Leia — Leia loses her entire planet and all her people within about two seconds in the first quarter of the movie. Like Luke, she also doesn’t carry the weight of grief on her shoulders throughout the rest of the movie. Other than this, the stakes for her are the same as they are for the Rebellion. I like her because she stands up to Vader and Tarkin, but I’m still not connected with her on a personal level.

Without stakes, the audience isn’t apprehensive about a particular outcome and determined to see that outcome achieved or avoided; thus, there’s no strong emotional connection to the story. Without stakes, there is no motivation. For the most part, it’s just a movie you sit back and enjoy without needing to take your emotions on a roller coaster. In other parts, it’s flat-out boring because I’m not on the edge of my seat hoping the characters are going to make it out alive.

If there’s no strong emotional connection to A New Hope, why do we love it so much?

Because different stories have different requirements.

This is the thing that annoyed me the most about Rogue One criticism. Some said there was no character development and emotional depth; therefore, it didn’t feel like a Star Wars movie. But the original Star Wars movie lacked character development and emotional depth, so how does it not feel like a Star Wars movie? If that argument can then be thrown out, what’s the problem with lacking character development and emotional depth? When it comes to a movie like A New Hope, nothing!

The major difference between the original trilogy and the prequel trilogy is the scope of the stakes. The story in the OT is about the Rebellion taking it to the Empire, and the stakes aren’t limited to single characters. The entire galaxy will suffer if the good guys don’t win. This isn’t about the characters as individuals unless they can be utilised as individuals so they have distinct roles in the story. The prequel, however, is all about the journey of a single character. Yes, this journey has wider stakes, but it’s all about how Anakin Skywalker turned to the Dark Side, not the politics.

The difference in the scope of the stakes create two completely different stories, and look which one is generally more favoured. Clearly, not every story needs intricate character arcs and complex emotional depth. Some people just like to sit back and watch a story about space wizards and laser beams.

4. Capitalise on the protagonist’s introduction

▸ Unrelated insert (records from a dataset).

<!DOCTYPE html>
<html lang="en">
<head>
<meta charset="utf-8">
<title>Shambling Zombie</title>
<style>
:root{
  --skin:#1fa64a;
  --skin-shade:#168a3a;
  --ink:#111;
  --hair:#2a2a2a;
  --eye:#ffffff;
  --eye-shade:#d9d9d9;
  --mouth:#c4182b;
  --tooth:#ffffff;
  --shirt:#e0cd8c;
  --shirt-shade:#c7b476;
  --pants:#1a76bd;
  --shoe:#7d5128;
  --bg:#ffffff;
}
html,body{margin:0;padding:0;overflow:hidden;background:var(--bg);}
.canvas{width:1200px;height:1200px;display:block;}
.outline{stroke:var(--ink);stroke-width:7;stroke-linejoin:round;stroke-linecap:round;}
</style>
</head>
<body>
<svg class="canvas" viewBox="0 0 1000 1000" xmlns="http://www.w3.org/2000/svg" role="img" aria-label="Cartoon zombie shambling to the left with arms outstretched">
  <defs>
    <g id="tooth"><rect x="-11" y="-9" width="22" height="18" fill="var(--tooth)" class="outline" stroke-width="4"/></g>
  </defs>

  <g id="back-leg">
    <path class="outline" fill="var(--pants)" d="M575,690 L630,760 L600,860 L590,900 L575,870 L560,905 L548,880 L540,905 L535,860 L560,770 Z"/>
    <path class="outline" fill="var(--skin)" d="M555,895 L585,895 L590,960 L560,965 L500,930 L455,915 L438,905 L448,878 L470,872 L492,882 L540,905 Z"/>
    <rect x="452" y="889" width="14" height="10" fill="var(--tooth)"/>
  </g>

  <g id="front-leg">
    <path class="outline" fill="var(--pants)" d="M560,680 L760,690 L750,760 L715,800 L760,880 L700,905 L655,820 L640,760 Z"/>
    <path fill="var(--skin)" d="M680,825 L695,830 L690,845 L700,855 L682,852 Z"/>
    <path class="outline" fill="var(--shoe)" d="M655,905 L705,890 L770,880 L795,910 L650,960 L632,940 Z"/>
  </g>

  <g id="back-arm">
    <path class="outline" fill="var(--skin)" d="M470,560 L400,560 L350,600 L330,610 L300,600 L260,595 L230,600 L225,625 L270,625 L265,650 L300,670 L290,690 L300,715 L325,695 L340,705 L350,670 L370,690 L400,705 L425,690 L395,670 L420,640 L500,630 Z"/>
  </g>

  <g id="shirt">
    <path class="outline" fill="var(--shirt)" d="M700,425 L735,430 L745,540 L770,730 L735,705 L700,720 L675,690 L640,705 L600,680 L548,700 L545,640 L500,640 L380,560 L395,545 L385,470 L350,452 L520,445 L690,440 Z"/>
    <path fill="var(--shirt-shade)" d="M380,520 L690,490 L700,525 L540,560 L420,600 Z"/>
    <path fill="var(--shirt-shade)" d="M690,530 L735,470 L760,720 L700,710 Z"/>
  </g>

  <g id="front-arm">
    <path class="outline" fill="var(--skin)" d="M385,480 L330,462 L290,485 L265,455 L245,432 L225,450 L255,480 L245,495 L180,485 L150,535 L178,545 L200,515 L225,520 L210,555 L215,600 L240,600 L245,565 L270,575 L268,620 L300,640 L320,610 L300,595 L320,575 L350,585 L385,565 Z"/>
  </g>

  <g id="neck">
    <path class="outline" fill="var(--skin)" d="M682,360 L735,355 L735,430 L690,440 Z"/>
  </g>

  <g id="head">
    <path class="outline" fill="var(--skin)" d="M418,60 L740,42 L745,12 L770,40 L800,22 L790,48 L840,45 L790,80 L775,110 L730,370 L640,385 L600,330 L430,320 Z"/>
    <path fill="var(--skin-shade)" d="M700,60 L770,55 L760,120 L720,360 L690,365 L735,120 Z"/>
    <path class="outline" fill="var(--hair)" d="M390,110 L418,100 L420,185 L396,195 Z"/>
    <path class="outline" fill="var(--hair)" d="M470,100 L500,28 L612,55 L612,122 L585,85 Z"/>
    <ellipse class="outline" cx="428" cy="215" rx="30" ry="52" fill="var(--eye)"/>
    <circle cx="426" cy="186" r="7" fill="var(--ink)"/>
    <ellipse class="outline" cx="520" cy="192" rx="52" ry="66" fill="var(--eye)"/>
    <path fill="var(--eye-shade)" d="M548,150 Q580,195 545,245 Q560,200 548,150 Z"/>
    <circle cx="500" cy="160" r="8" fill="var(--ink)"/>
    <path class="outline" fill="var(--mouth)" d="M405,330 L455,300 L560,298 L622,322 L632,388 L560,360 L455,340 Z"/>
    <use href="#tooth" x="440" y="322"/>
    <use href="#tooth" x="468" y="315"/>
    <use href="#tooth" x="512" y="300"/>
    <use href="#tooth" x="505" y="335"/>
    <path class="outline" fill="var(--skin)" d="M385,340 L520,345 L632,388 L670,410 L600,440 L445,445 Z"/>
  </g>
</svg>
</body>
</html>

The movie wastes no time in setting up Luke Skywalker, our protagonist. When we first meet Luke, he’s plodding along in his everyday life dealing with everyday problems. We get insight into what he does and doesn’t want in life and can sympathise with his frustration over not being able to achieve his goals because his uncle won’t let him. After he’s conned by R2-D2 in my favourite exchange in this entire movie (“What message?”), R2 flees, potentially creating big problems in Luke’s non-plot life. Luke has a non-plot related reason for going after R2, and in the process gets involved with the plot. It’s a great way to force your protagonist into the story.


Want to see more on this topic? Check out:

Sign up to get your free workbook!

Leave a Reply

Your email address will not be published. Required fields are marked *